Amy (Kaitlyn Dever) and Molly (Beanie Feldstein) are best friends who are nearing the end of high school. They had decided early on that they’d work hard in school to get into the best colleges and that partying could come later. But seeing as their less focused colleagues also got into good schools, they start to doubt their approach so far and decide to live it up this last weekend before finishing high school. But it’s not as easy to get down to party as they thought, especially when you try to fit all the parties you didn’t have into one night.
Booksmart came with a lot of buzz and while I really, thoroughly enjoyed it, the buzz may have been a little too much, leaving me with a faint feeling of “that’s it?”. But the good parts definitely outweighed that.
Booksmart does break the mold of high school comedies a little. Not only does it have one lesbian and one fat (at least for movie standards) protagonist, which is in itself already remarkable, but also its entire mission seems to be to break through the usual nerd-jock-clique-hierarchy thing that all other high school movies seem to live as a matter of fact. I loved all of that.
Amy and Molly are great characters, brought to vibrant life by Dever and Feldstein who really have amazing chemistry. They are the heart and soul of the film and what a shiny, beautiful heart and soul they are! It was also a joy to see Jessica Williams in a small supporting role (although her character’s arc did make me uncomfortable).
There was a lot going on in the film and it was a lot of fun to see Amy and Molly moving from catastrophe to catastrophe, somehow managing to turn it into fun for themselves as well, albeit not all the time. But maybe the slight twinge of disappointment I felt after the film came from the fact that it doesn’t really go beyond that – but for whatever reason I expected it to. I think if I watched it again now, with adjusted expectations, I’d love it unconditionally (or almost unconditionally).

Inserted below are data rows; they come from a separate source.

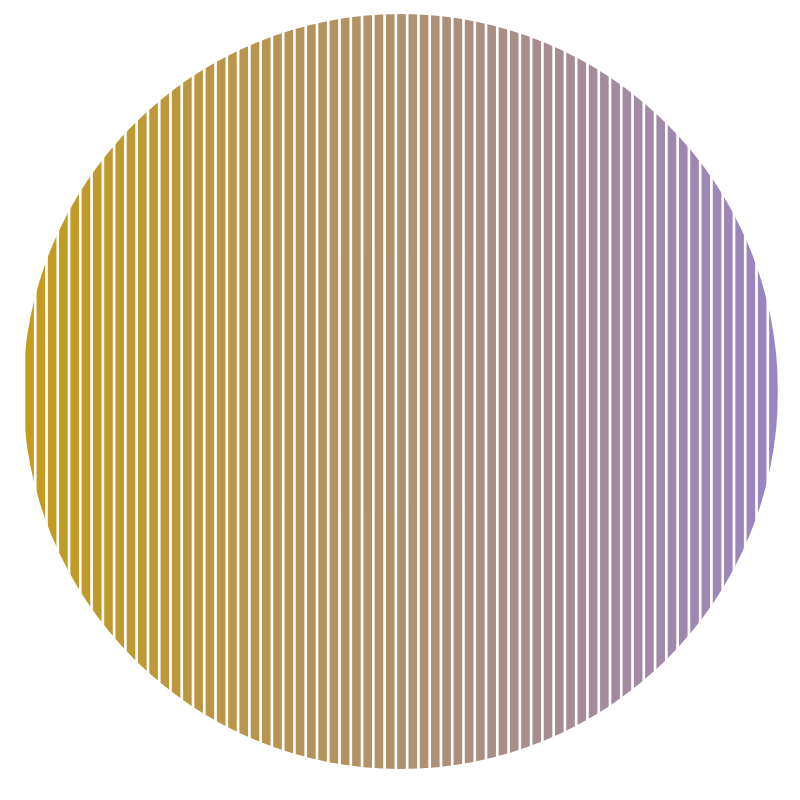
<!DOCTYPE html>
<html lang="en">
<head>
<meta charset="utf-8">
<title>Striped circle</title>
<style>
  :root {
    --paper: #ffffff;
    --gold: #c49c1c;
    --tan: #b0916e;
    --violet: #9985c4;
  }
  html, body { margin: 0; background: var(--paper); overflow: hidden; }
  .artboard { display: block; width: 800px; height: 800px; }
  .stop-gold { stop-color: var(--gold); }
  .stop-tan { stop-color: var(--tan); }
  .stop-violet { stop-color: var(--violet); }
  .stripes {
    fill: none;
    stroke: url(#gold-to-violet);
    stroke-width: 780;
    stroke-dasharray: 8.6 2.67;
  }
</style>
</head>
<body>
<svg class="artboard" viewBox="0 0 800 800" role="img" aria-label="Circle of vertical stripes fading from gold to violet">
  <defs>
    <linearGradient id="gold-to-violet" gradientUnits="userSpaceOnUse" x1="25" y1="0" x2="778" y2="0">
      <stop class="stop-gold" offset="0"/>
      <stop class="stop-tan" offset="0.5"/>
      <stop class="stop-violet" offset="1"/>
    </linearGradient>
    <clipPath id="disc">
      <circle cx="400.5" cy="391.5" r="377.5"/>
    </clipPath>
  </defs>
  <g clip-path="url(#disc)">
    <line class="stripes" x1="25.3" y1="391.5" x2="778" y2="391.5"/>
  </g>
</svg>
</body>
</html>
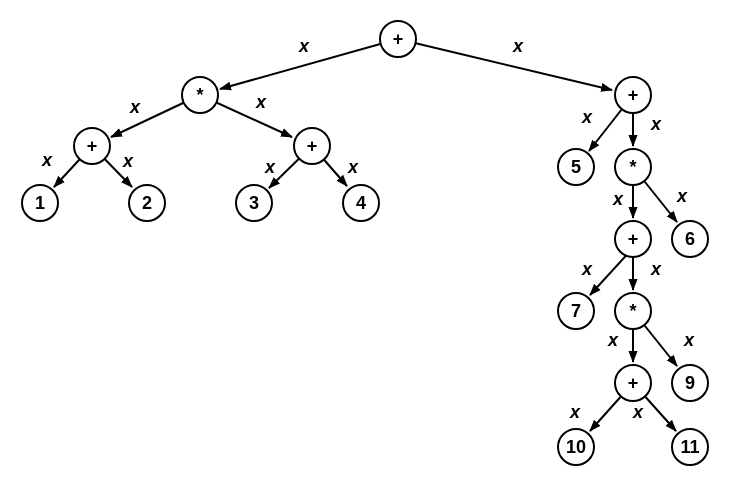
<!DOCTYPE html>
<html lang="en">
<head>
<meta charset="utf-8">
<title>Expression tree</title>
<style>
:root { --ink: #000; --paper: #fff; }
* { box-sizing: border-box; }
html, body { margin: 0; overflow: hidden; background: var(--paper); }
.tree {
  position: relative;
  width: 729px;
  height: 486px;
  overflow: hidden;
  background: var(--paper);
  color: var(--ink);
  font: bold 18px/1 "Liberation Sans", Arial, sans-serif;
}
.edges { position: absolute; inset: 0; display: block; }
.edges line { stroke: var(--ink); stroke-width: 2; marker-end: url(#arrow); }
.edges marker path { fill: var(--ink); }
.node, .label {
  position: absolute;
  left: var(--x);
  top: var(--y);
  transform: translate(-50%, -50%);
}
.node {
  display: flex;
  align-items: center;
  justify-content: center;
  width: 38px;
  height: 38px;
  border: 2px solid var(--ink);
  border-radius: 50%;
  background: var(--paper);
}
.label { font-style: italic; }
</style>
</head>
<body>
<main class="tree">
  <svg class="edges" width="729" height="486" viewBox="0 0 729 486" aria-hidden="true">
    <defs>
      <marker id="arrow" markerUnits="userSpaceOnUse" markerWidth="12" markerHeight="10" refX="11" refY="5" orient="auto">
        <path d="M0 0.5 L12 5 L0 9.5 Z"/>
      </marker>
    </defs>
    <line x1="398" y1="39" x2="220" y2="89"/>
    <line x1="398" y1="39" x2="612" y2="90"/>
    <line x1="200" y1="95" x2="111" y2="137"/>
    <line x1="200" y1="95" x2="292" y2="137"/>
    <line x1="92" y1="146" x2="54" y2="187"/>
    <line x1="92" y1="146" x2="132" y2="187"/>
    <line x1="312" y1="146" x2="269" y2="188"/>
    <line x1="312" y1="146" x2="347" y2="186"/>
    <line x1="633" y1="95" x2="589" y2="151"/>
    <line x1="633" y1="95" x2="633" y2="146"/>
    <line x1="633" y1="167" x2="633" y2="218"/>
    <line x1="633" y1="167" x2="677" y2="222"/>
    <line x1="633" y1="248" x2="590" y2="295"/>
    <line x1="633" y1="239" x2="633" y2="290"/>
    <line x1="633" y1="311" x2="633" y2="362"/>
    <line x1="633" y1="311" x2="677" y2="366"/>
    <line x1="633" y1="383" x2="590" y2="431"/>
    <line x1="633" y1="383" x2="676" y2="431"/>
  </svg>

  <span class="node" style="--x:398px;--y:39px">+</span>
  <span class="node" style="--x:200px;--y:95px">*</span>
  <span class="node" style="--x:92px;--y:146px">+</span>
  <span class="node" style="--x:40px;--y:203px">1</span>
  <span class="node" style="--x:147px;--y:203px">2</span>
  <span class="node" style="--x:312px;--y:146px">+</span>
  <span class="node" style="--x:254px;--y:203px">3</span>
  <span class="node" style="--x:361px;--y:203px">4</span>
  <span class="node" style="--x:633px;--y:95px">+</span>
  <span class="node" style="--x:576px;--y:167px">5</span>
  <span class="node" style="--x:633px;--y:167px">*</span>
  <span class="node" style="--x:690px;--y:239px">6</span>
  <span class="node" style="--x:633px;--y:239px">+</span>
  <span class="node" style="--x:576px;--y:311px">7</span>
  <span class="node" style="--x:633px;--y:311px">*</span>
  <span class="node" style="--x:690px;--y:383px">9</span>
  <span class="node" style="--x:633px;--y:383px">+</span>
  <span class="node" style="--x:576px;--y:447px">10</span>
  <span class="node" style="--x:690px;--y:447px">11</span>

  <span class="label" style="--x:304px;--y:46px">x</span>
  <span class="label" style="--x:518px;--y:46px">x</span>
  <span class="label" style="--x:135px;--y:107px">x</span>
  <span class="label" style="--x:261px;--y:102px">x</span>
  <span class="label" style="--x:47px;--y:160px">x</span>
  <span class="label" style="--x:128px;--y:161px">x</span>
  <span class="label" style="--x:270px;--y:167px">x</span>
  <span class="label" style="--x:353px;--y:167px">x</span>
  <span class="label" style="--x:587px;--y:117px">x</span>
  <span class="label" style="--x:656px;--y:124px">x</span>
  <span class="label" style="--x:618px;--y:199px">x</span>
  <span class="label" style="--x:682px;--y:196px">x</span>
  <span class="label" style="--x:587px;--y:269px">x</span>
  <span class="label" style="--x:656px;--y:269px">x</span>
  <span class="label" style="--x:613px;--y:340px">x</span>
  <span class="label" style="--x:689px;--y:340px">x</span>
  <span class="label" style="--x:575px;--y:412px">x</span>
  <span class="label" style="--x:638px;--y:412px">x</span>
</main>
</body>
</html>
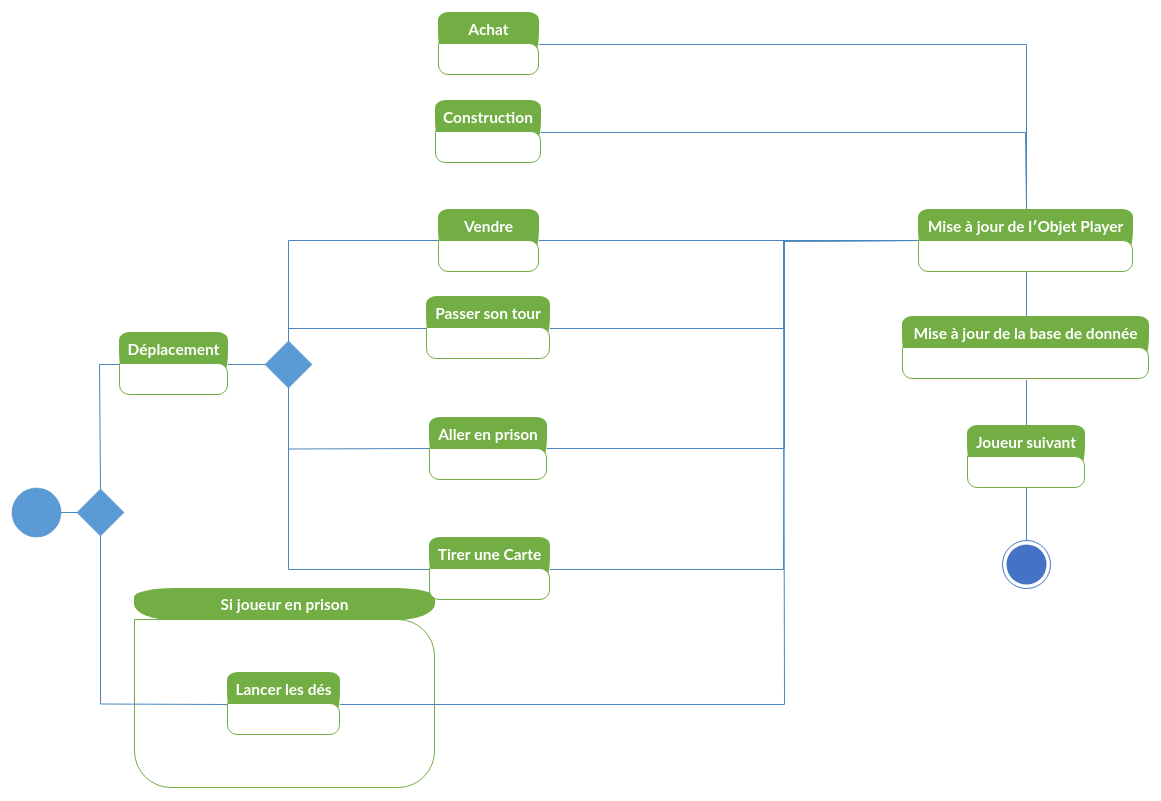
<!DOCTYPE html>
<html lang="fr">
<head>
<meta charset="utf-8">
<title>Diagramme d'activité</title>
<style>
:root {
  --green: #72ae43;
  --line: #4a86bd;
  --blue: #5b9bd5;
  --end: #4472c4;
  --paper: #fff;
}
* { box-sizing: border-box; }
body { margin: 0; background: var(--paper); overflow: hidden; }
.diagram {
  position: relative;
  width: 1161px;
  height: 801px;
  overflow: hidden;
  font: 700 15.5px/32px Lato, "Open Sans", sans-serif;
}
.links { position: absolute; inset: 0; }
.links polyline, .links line { fill: none; stroke: var(--line); stroke-width: 1; }
.node {
  position: absolute;
  left: var(--x);
  top: var(--y);
  width: var(--w);
  height: 63px;
}
.node h2 {
  margin: 0;
  height: 38px;
  padding-top: 1px;
  font: inherit;
  color: var(--paper);
  background: var(--green);
  border-radius: 11px 11px 3px 3px / 8px 8px 20px 20px;
  display: flex;
  justify-content: center;
  white-space: nowrap;
}
.node::after {
  content: "";
  position: absolute;
  inset: 31px 0 0;
  background: var(--paper);
  border: 1px solid var(--green);
  border-radius: 0 10px 10px 10px;
}
.frame { height: 200px; }
.frame h2 { height: 32px; padding-top: 0; border-radius: 40px 40px 38px 38px / 9px 9px 16px 16px; }
.frame::after { background: none; border-radius: 0 37px 37px 37px; }
</style>
</head>
<body>
<main class="diagram">
  <section class="node frame" style="--x:134px;--y:588px;--w:301px"><h2>Si joueur en prison</h2></section>

  <svg class="links" width="1161" height="801" viewBox="0 0 1161 801" aria-hidden="true">
    <line x1="61" y1="512.5" x2="78" y2="512.5"/>
    <polyline points="100.5,490 99.5,364.5 119,364.5"/>
    <polyline points="100.5,535 100.5,704 227,704.5"/>
    <line x1="228" y1="364.5" x2="266" y2="364.5"/>
    <polyline points="288.5,342 288.5,240.5 438,240.5"/>
    <polyline points="288.5,342 288.5,328.5 426,328.5"/>
    <polyline points="288.5,387 288.5,449 429,448.5"/>
    <polyline points="288.5,387 288.5,569.5 429,569.5"/>
    <polyline points="539,44.5 1026.5,44.5 1026.5,209"/>
    <polyline points="541,132.5 1025.5,132.5 1026.5,209"/>
    <line x1="539" y1="240.5" x2="918" y2="240.5"/>
    <polyline points="550,328.5 783.5,328.5 783.5,241 918,240.5"/>
    <polyline points="547,448.5 784.5,448.5 784.5,241 918,240.5"/>
    <polyline points="550,569.5 783.5,569.5 784.5,241 918,240.5"/>
    <polyline points="340,704.5 784.5,704.5 783.5,241 918,240.5"/>
    <line x1="1026.5" y1="272" x2="1026.5" y2="316"/>
    <line x1="1026.5" y1="380" x2="1026.5" y2="425"/>
    <line x1="1026.5" y1="488" x2="1026.5" y2="541"/>
    <g fill="var(--blue)" stroke="var(--line)" stroke-width="0.5">
      <circle cx="36.5" cy="512.5" r="24.5"/>
      <polygon points="100.5,489 124,512.5 100.5,536 77,512.5"/>
      <polygon points="288.5,341 312,364.5 288.5,388 265,364.5"/>
    </g>
    <circle cx="1026.5" cy="564.5" r="24" fill="var(--paper)" stroke="var(--end)"/>
    <circle cx="1026.5" cy="564.5" r="20" fill="var(--end)"/>
  </svg>

  <section class="node" style="--x:438px;--y:12px;--w:101px"><h2>Achat</h2></section>
  <section class="node" style="--x:435px;--y:100px;--w:106px"><h2>Construction</h2></section>
  <section class="node" style="--x:438px;--y:209px;--w:101px"><h2>Vendre</h2></section>
  <section class="node" style="--x:426px;--y:296px;--w:124px"><h2>Passer son tour</h2></section>
  <section class="node" style="--x:429px;--y:417px;--w:118px"><h2>Aller en prison</h2></section>
  <section class="node" style="--x:429px;--y:537px;--w:121px"><h2>Tirer une Carte</h2></section>
  <section class="node" style="--x:119px;--y:332px;--w:109px"><h2>Déplacement</h2></section>
  <section class="node" style="--x:227px;--y:672px;--w:113px"><h2>Lancer les dés</h2></section>
  <section class="node" style="--x:918px;--y:209px;--w:215px"><h2>Mise à jour de l′Objet Player</h2></section>
  <section class="node" style="--x:902px;--y:316px;--w:247px"><h2>Mise à jour de la base de donnée</h2></section>
  <section class="node" style="--x:967px;--y:425px;--w:118px"><h2>Joueur suivant</h2></section>
</main>
</body>
</html>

Be that as it may, Booksmart is absolutely worth seeing. A fun, creative film with unconventional protagonists that moves at a good pace and goes to unexpected places as well as the expected. It’s really lovely.
Summarizing: Pretty damn wonderful.